Reading through the lines below, count those that include the string "height"; the answer is that number and nothing else.

DATA SHOWN:
%%

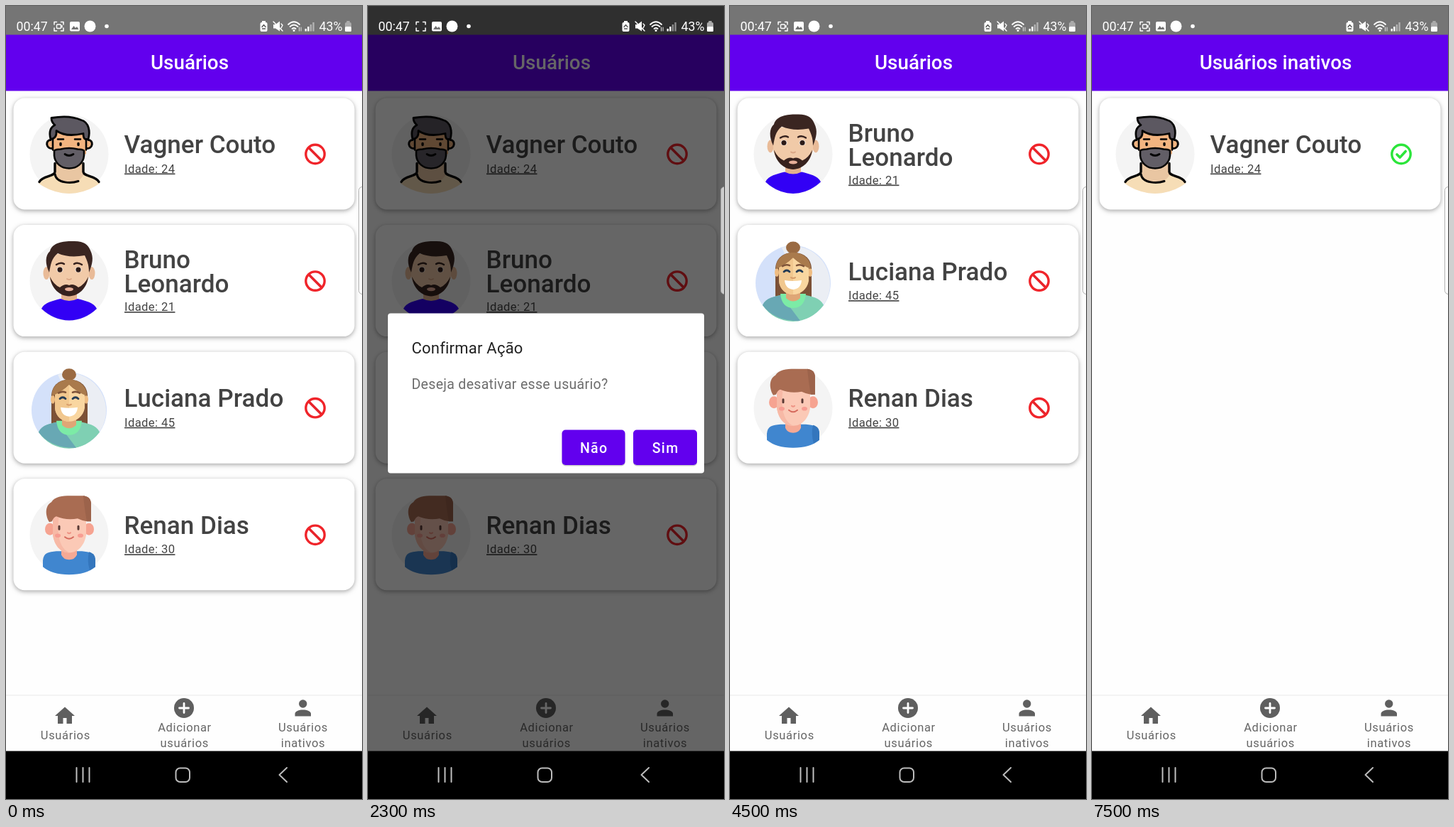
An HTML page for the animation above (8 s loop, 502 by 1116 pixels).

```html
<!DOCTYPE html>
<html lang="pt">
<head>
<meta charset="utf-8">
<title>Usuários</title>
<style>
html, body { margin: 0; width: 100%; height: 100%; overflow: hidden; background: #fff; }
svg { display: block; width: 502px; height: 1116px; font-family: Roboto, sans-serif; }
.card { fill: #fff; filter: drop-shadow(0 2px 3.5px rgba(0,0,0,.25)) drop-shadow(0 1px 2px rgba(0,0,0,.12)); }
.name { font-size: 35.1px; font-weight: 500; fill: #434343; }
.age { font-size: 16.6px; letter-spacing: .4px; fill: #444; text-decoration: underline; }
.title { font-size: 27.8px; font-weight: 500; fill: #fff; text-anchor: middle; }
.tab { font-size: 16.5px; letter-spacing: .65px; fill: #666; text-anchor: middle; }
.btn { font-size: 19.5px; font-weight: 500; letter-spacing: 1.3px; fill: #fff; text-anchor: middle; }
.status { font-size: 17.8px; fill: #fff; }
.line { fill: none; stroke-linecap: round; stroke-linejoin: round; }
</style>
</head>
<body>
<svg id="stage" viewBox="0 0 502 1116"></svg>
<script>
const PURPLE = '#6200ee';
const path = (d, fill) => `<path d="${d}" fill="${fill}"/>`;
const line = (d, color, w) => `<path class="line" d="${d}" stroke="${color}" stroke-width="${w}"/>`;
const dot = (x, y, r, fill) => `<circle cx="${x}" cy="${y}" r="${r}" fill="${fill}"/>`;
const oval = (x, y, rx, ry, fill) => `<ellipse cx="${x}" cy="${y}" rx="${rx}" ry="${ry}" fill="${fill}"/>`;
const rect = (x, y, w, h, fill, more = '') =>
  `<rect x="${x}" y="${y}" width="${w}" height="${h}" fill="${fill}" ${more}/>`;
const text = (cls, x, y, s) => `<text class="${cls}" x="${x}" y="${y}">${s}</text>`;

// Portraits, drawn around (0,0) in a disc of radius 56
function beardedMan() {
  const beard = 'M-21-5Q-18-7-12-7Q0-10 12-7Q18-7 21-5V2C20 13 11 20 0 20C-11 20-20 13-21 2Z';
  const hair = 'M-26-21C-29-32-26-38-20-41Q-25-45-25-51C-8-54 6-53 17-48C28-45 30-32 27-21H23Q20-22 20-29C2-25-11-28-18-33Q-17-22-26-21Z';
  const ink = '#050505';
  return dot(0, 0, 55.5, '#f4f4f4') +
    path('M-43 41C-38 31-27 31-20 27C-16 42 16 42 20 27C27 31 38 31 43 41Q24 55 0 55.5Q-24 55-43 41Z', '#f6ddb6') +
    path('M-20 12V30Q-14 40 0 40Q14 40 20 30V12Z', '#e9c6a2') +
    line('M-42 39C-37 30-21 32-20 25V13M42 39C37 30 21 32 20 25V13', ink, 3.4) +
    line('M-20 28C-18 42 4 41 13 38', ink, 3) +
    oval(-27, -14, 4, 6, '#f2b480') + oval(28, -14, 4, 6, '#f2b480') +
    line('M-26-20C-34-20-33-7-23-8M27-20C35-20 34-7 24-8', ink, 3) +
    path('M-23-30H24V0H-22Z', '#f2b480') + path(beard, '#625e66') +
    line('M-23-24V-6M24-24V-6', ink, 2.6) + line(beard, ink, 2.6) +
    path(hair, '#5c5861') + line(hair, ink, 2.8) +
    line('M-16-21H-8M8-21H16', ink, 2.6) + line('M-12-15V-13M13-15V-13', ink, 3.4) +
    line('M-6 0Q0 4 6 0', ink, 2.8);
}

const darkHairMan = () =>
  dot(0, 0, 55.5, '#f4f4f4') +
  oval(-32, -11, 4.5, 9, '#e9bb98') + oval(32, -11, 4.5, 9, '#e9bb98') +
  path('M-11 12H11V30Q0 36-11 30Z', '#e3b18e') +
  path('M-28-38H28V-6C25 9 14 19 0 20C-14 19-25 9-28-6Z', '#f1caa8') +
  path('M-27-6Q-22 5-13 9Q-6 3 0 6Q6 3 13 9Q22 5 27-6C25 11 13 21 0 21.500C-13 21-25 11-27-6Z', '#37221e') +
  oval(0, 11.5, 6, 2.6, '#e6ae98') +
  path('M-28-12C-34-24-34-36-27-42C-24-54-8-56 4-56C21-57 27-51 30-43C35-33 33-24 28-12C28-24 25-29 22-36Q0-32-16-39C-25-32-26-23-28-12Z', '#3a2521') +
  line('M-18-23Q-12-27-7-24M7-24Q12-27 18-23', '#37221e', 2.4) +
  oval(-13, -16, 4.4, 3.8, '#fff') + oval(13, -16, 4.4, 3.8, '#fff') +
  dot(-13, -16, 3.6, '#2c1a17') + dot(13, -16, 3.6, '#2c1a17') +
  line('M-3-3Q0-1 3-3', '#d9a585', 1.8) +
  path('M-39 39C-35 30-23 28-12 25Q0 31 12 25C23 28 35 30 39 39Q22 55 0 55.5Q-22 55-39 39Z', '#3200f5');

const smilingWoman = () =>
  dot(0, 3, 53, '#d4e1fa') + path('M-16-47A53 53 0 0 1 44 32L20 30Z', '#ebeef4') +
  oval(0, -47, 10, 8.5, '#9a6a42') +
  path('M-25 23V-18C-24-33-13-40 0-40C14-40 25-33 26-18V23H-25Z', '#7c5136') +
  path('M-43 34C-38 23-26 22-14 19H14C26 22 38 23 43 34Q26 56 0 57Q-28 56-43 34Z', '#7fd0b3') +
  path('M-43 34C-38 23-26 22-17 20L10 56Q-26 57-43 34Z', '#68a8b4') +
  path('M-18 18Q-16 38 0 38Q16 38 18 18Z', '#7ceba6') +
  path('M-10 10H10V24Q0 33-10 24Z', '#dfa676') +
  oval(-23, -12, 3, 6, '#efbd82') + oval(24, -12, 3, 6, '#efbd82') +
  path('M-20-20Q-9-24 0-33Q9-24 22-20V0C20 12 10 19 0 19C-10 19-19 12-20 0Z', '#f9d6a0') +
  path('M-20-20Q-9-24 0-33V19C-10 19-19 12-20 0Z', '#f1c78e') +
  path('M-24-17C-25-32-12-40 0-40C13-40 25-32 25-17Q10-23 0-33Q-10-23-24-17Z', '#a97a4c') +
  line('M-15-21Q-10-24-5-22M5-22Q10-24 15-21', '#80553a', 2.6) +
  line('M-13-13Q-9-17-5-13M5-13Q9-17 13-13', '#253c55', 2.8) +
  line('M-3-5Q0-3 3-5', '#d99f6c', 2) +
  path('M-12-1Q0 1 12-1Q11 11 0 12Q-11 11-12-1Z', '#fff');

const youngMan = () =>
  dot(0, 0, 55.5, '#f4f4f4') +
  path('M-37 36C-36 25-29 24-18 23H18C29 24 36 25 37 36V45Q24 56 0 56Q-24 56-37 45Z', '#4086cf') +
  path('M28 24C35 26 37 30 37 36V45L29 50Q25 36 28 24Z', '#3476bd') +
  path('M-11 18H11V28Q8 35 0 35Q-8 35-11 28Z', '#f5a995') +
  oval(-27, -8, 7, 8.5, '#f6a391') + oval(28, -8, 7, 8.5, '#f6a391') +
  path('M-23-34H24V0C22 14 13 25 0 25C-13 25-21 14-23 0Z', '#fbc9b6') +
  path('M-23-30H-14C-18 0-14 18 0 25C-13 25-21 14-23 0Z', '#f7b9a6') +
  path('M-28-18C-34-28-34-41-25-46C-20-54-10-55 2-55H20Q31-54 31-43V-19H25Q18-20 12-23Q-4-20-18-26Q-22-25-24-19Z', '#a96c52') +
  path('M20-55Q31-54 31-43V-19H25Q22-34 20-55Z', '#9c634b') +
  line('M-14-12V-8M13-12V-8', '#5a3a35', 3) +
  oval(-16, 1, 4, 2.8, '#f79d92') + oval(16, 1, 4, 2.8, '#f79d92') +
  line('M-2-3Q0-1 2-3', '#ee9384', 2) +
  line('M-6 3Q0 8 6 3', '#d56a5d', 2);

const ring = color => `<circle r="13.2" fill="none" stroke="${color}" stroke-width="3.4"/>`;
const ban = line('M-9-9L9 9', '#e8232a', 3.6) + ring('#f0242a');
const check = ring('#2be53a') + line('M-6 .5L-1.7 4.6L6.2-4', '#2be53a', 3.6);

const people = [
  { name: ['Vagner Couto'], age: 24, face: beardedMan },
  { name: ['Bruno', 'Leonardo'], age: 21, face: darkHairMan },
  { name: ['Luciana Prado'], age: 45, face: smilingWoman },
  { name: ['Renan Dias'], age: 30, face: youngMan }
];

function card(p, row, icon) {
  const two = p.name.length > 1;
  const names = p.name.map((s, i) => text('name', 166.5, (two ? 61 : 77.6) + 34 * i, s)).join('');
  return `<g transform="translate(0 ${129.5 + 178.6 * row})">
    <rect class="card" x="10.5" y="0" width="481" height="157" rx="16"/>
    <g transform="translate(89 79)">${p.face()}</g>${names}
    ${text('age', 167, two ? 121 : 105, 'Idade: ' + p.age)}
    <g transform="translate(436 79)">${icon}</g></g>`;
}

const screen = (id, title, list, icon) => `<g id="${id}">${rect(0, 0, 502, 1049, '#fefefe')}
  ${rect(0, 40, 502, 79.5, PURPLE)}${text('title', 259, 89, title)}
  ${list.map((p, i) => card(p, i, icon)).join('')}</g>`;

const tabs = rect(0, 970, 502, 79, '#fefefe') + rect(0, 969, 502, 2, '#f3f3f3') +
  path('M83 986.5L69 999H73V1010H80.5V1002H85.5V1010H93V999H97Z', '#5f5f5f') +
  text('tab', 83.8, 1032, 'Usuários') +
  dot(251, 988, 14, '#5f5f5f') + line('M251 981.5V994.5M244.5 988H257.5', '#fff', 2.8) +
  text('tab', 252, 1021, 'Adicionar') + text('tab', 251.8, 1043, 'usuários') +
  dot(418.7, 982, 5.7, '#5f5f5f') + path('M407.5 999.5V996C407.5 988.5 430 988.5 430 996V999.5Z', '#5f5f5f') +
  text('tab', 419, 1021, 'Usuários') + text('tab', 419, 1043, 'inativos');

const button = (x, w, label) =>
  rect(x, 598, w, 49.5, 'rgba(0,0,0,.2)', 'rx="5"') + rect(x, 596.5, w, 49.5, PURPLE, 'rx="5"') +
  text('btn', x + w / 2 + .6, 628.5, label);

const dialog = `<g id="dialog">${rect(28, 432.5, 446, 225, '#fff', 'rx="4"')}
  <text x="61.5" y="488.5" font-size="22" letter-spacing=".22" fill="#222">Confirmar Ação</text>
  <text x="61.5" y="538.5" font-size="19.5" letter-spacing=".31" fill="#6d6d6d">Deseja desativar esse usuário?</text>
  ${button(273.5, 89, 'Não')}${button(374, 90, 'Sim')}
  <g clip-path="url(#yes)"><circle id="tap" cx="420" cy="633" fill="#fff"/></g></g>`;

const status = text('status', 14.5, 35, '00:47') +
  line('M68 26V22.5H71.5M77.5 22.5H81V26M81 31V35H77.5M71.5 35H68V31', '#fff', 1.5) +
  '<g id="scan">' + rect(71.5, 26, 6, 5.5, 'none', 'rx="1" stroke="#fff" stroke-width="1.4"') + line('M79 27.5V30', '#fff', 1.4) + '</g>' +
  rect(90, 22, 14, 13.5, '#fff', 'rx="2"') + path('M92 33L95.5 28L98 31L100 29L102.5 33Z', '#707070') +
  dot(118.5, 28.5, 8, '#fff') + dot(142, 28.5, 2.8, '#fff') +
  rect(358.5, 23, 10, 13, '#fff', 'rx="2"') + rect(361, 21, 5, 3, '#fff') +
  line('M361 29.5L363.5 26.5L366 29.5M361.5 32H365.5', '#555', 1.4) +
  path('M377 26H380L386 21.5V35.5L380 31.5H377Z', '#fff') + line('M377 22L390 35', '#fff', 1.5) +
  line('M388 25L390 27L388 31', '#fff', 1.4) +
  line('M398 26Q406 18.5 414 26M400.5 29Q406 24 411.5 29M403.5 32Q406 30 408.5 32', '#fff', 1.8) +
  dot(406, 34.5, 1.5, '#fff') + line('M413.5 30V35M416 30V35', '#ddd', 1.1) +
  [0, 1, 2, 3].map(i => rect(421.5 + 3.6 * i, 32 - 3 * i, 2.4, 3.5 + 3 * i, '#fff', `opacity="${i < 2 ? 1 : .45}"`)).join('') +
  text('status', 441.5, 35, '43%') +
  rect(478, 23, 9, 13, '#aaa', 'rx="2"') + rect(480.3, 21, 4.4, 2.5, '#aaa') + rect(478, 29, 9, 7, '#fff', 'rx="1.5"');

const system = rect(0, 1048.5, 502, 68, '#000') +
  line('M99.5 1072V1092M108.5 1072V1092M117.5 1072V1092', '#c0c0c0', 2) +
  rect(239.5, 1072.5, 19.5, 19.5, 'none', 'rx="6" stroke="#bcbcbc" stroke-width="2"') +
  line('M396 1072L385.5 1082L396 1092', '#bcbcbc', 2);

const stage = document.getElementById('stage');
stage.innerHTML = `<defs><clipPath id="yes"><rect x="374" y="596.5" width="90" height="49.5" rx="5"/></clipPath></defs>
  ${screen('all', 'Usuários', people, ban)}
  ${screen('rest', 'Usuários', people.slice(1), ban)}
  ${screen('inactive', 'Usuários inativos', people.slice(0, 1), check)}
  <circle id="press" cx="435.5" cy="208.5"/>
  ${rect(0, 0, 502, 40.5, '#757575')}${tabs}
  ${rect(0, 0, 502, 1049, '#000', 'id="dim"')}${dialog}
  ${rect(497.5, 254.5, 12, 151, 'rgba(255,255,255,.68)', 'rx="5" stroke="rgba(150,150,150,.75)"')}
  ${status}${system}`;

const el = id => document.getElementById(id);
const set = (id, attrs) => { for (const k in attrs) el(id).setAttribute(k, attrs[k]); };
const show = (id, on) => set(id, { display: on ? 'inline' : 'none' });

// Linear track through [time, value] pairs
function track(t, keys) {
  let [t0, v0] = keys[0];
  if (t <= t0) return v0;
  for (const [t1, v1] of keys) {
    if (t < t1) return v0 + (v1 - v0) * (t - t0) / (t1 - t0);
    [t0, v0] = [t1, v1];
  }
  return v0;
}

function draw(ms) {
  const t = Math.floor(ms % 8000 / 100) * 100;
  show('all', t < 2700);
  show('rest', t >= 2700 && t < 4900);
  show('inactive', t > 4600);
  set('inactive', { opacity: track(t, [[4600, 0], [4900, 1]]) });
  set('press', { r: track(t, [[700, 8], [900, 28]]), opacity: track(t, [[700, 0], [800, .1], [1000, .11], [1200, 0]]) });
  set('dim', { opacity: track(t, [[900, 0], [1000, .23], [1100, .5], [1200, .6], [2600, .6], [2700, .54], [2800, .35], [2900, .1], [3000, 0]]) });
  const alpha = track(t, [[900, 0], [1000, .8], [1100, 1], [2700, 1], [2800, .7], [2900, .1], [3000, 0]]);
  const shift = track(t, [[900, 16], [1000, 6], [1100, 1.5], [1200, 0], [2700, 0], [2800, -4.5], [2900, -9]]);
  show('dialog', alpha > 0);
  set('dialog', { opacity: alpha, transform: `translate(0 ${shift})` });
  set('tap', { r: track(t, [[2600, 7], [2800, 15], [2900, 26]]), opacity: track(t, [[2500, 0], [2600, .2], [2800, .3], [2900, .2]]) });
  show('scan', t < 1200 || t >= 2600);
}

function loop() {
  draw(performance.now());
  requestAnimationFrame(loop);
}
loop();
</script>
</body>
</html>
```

%%
%%

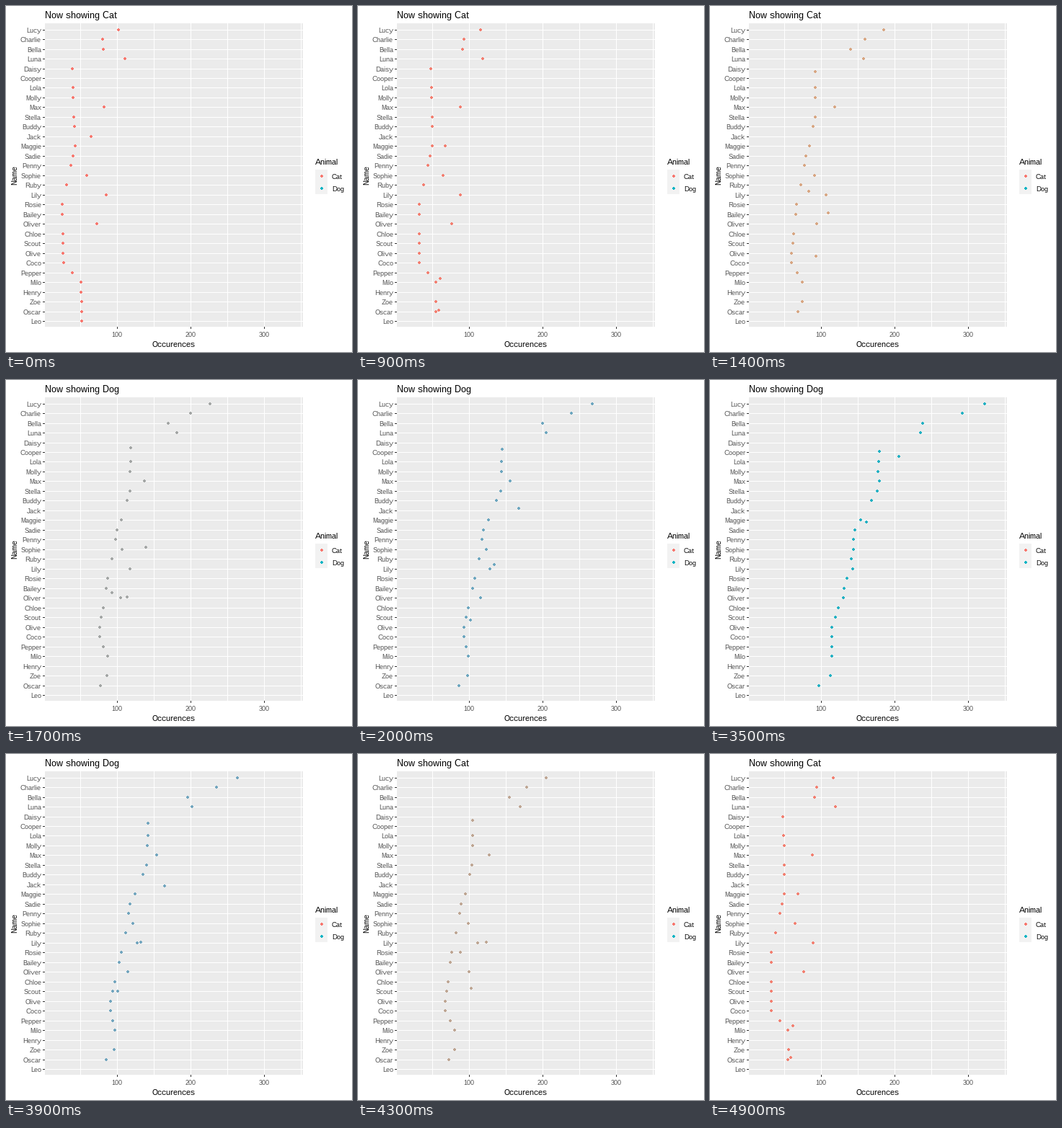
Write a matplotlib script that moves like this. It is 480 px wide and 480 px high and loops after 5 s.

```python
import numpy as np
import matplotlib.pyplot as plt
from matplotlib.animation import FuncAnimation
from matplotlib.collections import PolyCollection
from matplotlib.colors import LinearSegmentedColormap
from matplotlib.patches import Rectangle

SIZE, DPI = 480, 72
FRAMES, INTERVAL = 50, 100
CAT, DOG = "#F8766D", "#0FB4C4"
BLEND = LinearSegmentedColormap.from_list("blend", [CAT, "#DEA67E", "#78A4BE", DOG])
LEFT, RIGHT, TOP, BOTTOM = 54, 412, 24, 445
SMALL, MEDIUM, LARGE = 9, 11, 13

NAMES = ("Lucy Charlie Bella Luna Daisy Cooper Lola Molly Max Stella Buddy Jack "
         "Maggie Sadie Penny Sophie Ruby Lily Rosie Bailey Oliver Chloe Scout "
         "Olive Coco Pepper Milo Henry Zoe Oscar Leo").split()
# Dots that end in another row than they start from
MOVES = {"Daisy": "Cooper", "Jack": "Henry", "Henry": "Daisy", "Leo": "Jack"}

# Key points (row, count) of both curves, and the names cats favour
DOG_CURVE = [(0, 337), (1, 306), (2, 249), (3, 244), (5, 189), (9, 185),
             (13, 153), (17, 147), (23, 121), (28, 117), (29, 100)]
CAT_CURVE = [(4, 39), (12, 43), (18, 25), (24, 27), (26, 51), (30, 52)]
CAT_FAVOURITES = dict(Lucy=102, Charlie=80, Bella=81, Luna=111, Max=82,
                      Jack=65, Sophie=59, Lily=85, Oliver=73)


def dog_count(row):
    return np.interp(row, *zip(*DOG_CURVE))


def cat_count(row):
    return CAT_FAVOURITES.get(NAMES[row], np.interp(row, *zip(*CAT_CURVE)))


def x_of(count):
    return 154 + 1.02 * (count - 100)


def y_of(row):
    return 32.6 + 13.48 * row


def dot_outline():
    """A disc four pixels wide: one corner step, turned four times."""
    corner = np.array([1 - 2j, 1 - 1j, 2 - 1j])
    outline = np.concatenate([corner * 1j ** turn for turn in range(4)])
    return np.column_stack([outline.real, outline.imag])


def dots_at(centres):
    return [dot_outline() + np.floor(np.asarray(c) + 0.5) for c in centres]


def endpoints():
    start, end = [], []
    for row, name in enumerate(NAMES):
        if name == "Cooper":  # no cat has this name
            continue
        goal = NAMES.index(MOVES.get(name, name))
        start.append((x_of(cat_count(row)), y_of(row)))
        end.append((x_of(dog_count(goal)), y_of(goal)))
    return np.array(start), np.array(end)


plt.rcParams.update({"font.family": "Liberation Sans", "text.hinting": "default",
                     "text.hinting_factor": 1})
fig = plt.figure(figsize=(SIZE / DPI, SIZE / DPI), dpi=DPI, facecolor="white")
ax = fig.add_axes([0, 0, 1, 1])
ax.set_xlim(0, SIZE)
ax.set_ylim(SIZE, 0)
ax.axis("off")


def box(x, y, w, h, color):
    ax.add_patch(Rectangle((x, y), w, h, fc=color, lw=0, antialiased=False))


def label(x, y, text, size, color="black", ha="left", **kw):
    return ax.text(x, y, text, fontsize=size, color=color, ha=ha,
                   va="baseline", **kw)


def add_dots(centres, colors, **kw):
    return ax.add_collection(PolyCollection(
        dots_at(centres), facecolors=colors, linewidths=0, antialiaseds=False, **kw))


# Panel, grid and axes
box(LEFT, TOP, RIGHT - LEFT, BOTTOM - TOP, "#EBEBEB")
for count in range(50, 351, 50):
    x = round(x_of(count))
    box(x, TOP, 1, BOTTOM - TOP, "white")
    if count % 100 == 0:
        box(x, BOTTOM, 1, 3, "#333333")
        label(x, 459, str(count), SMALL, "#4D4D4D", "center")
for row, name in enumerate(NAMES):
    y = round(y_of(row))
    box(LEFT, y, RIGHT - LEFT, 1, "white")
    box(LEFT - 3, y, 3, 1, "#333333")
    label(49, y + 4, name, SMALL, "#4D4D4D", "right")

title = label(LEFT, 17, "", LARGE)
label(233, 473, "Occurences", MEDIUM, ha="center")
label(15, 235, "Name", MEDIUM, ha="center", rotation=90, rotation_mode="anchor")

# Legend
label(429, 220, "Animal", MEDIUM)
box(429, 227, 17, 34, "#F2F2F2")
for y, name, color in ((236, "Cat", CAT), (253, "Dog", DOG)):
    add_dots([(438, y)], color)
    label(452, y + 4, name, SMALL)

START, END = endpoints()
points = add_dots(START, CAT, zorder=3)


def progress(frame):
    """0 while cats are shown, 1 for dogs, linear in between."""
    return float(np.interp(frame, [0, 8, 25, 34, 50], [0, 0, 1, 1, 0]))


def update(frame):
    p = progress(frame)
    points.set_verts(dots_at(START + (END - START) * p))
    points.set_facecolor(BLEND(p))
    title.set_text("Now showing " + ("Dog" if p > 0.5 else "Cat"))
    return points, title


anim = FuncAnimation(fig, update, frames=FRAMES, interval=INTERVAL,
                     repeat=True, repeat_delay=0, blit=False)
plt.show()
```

%%

SOLUTION: 5